▶ [Input]:
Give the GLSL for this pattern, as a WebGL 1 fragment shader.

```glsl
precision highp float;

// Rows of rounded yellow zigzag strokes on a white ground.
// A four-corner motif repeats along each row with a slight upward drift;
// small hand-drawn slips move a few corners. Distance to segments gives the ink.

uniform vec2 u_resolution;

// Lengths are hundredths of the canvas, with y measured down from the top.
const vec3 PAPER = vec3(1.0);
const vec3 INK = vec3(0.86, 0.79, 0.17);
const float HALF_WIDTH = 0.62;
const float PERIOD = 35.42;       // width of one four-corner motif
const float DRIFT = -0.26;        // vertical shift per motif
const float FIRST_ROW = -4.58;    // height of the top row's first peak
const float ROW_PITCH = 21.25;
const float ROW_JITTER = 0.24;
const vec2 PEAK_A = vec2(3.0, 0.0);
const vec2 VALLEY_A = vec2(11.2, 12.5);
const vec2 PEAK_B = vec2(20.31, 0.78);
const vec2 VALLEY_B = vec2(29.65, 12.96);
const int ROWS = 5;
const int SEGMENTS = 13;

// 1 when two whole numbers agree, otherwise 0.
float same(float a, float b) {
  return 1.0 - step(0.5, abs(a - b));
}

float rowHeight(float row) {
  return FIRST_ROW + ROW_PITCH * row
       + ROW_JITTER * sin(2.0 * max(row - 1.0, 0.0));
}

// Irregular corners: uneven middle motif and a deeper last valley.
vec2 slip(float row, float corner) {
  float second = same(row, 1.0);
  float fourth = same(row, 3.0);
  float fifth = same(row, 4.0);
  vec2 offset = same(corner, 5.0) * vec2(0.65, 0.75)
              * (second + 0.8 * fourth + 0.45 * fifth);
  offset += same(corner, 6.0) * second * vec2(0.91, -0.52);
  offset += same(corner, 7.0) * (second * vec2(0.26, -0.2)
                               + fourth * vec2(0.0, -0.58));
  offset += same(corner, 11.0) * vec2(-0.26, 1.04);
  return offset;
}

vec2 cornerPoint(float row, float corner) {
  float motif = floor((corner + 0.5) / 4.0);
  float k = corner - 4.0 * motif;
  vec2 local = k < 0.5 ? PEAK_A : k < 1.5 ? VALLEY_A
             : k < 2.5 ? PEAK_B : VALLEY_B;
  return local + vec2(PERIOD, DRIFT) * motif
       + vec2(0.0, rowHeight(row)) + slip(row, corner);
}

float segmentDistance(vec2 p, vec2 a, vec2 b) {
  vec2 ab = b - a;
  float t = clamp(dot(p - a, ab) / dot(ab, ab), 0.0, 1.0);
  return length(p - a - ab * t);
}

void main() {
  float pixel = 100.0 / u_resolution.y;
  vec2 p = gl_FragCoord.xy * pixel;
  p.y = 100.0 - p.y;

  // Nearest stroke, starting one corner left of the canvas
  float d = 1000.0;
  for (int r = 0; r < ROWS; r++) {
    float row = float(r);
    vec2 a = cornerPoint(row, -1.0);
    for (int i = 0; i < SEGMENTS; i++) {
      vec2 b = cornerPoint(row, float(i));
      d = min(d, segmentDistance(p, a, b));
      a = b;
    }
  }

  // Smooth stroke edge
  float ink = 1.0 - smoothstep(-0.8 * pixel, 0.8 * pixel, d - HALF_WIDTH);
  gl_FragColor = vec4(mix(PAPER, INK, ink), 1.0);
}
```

* * *

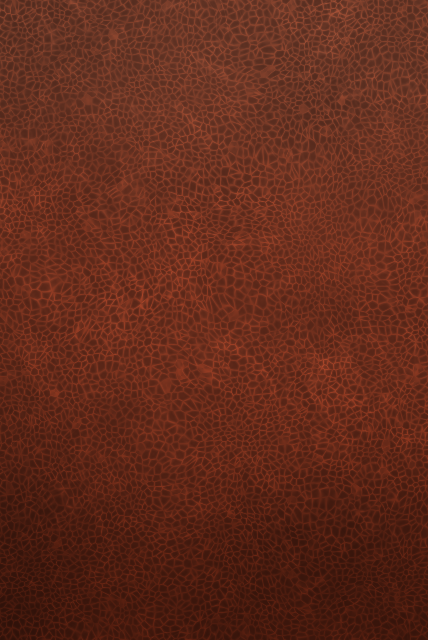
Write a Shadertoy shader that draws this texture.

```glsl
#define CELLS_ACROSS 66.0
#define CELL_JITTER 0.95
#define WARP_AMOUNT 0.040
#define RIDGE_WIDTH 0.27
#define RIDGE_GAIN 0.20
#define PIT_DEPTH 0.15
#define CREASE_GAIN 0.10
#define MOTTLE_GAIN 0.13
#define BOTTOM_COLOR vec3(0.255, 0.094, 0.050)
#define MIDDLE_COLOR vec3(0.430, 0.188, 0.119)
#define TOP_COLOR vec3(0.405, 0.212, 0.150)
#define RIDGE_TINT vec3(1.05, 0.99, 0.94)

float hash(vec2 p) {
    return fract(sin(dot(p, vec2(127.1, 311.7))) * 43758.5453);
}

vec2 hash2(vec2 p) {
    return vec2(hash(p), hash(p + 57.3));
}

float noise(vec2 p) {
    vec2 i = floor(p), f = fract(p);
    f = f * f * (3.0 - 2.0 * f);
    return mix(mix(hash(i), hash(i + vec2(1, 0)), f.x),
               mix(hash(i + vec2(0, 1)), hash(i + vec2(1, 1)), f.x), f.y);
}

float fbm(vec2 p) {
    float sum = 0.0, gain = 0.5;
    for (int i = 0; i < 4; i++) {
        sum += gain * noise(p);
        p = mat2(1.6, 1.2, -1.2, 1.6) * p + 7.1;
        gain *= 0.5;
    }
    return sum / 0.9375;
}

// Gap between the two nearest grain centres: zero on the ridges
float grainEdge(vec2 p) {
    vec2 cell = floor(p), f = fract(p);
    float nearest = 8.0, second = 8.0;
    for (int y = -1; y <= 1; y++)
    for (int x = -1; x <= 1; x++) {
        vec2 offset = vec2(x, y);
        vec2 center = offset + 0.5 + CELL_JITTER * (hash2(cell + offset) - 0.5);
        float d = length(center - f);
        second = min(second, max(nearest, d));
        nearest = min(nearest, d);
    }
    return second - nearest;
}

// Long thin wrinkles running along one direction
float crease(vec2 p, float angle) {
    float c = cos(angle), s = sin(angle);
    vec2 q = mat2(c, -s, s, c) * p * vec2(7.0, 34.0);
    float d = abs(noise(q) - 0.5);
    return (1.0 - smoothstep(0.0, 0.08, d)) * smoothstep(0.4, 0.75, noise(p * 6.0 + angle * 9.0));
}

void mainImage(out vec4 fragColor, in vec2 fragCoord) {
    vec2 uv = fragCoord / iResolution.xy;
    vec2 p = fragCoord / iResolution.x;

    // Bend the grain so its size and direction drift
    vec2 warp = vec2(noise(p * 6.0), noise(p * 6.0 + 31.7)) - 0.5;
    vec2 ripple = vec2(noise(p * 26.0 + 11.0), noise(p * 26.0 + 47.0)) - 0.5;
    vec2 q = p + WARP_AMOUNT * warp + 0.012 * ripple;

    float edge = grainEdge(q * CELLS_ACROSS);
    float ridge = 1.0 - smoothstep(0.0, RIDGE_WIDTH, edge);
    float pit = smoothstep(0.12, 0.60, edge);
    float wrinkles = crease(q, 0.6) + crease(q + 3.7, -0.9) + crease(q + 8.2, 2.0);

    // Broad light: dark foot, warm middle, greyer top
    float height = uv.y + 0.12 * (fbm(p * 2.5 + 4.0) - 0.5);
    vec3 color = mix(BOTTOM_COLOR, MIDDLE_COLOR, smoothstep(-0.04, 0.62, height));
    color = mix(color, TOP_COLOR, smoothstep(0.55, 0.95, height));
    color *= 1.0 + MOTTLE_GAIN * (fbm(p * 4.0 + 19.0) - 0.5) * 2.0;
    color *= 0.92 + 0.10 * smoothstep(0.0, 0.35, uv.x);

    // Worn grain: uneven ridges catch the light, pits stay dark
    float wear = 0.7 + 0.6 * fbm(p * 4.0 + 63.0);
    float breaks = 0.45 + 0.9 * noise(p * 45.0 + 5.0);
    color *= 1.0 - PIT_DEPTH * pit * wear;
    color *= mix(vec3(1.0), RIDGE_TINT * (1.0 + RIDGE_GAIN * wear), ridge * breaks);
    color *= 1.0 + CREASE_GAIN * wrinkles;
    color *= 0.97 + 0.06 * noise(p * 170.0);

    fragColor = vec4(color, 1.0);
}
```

▶ [Assignment]:
Take each line of the material that contains the word "define" and list it.

▶ [Answer]:
#define CELLS_ACROSS 66.0
#define CELL_JITTER 0.95
#define WARP_AMOUNT 0.040
#define RIDGE_WIDTH 0.27
#define RIDGE_GAIN 0.20
#define PIT_DEPTH 0.15
#define CREASE_GAIN 0.10
#define MOTTLE_GAIN 0.13
#define BOTTOM_COLOR vec3(0.255, 0.094, 0.050)
#define MIDDLE_COLOR vec3(0.430, 0.188, 0.119)
#define TOP_COLOR vec3(0.405, 0.212, 0.150)
#define RIDGE_TINT vec3(1.05, 0.99, 0.94)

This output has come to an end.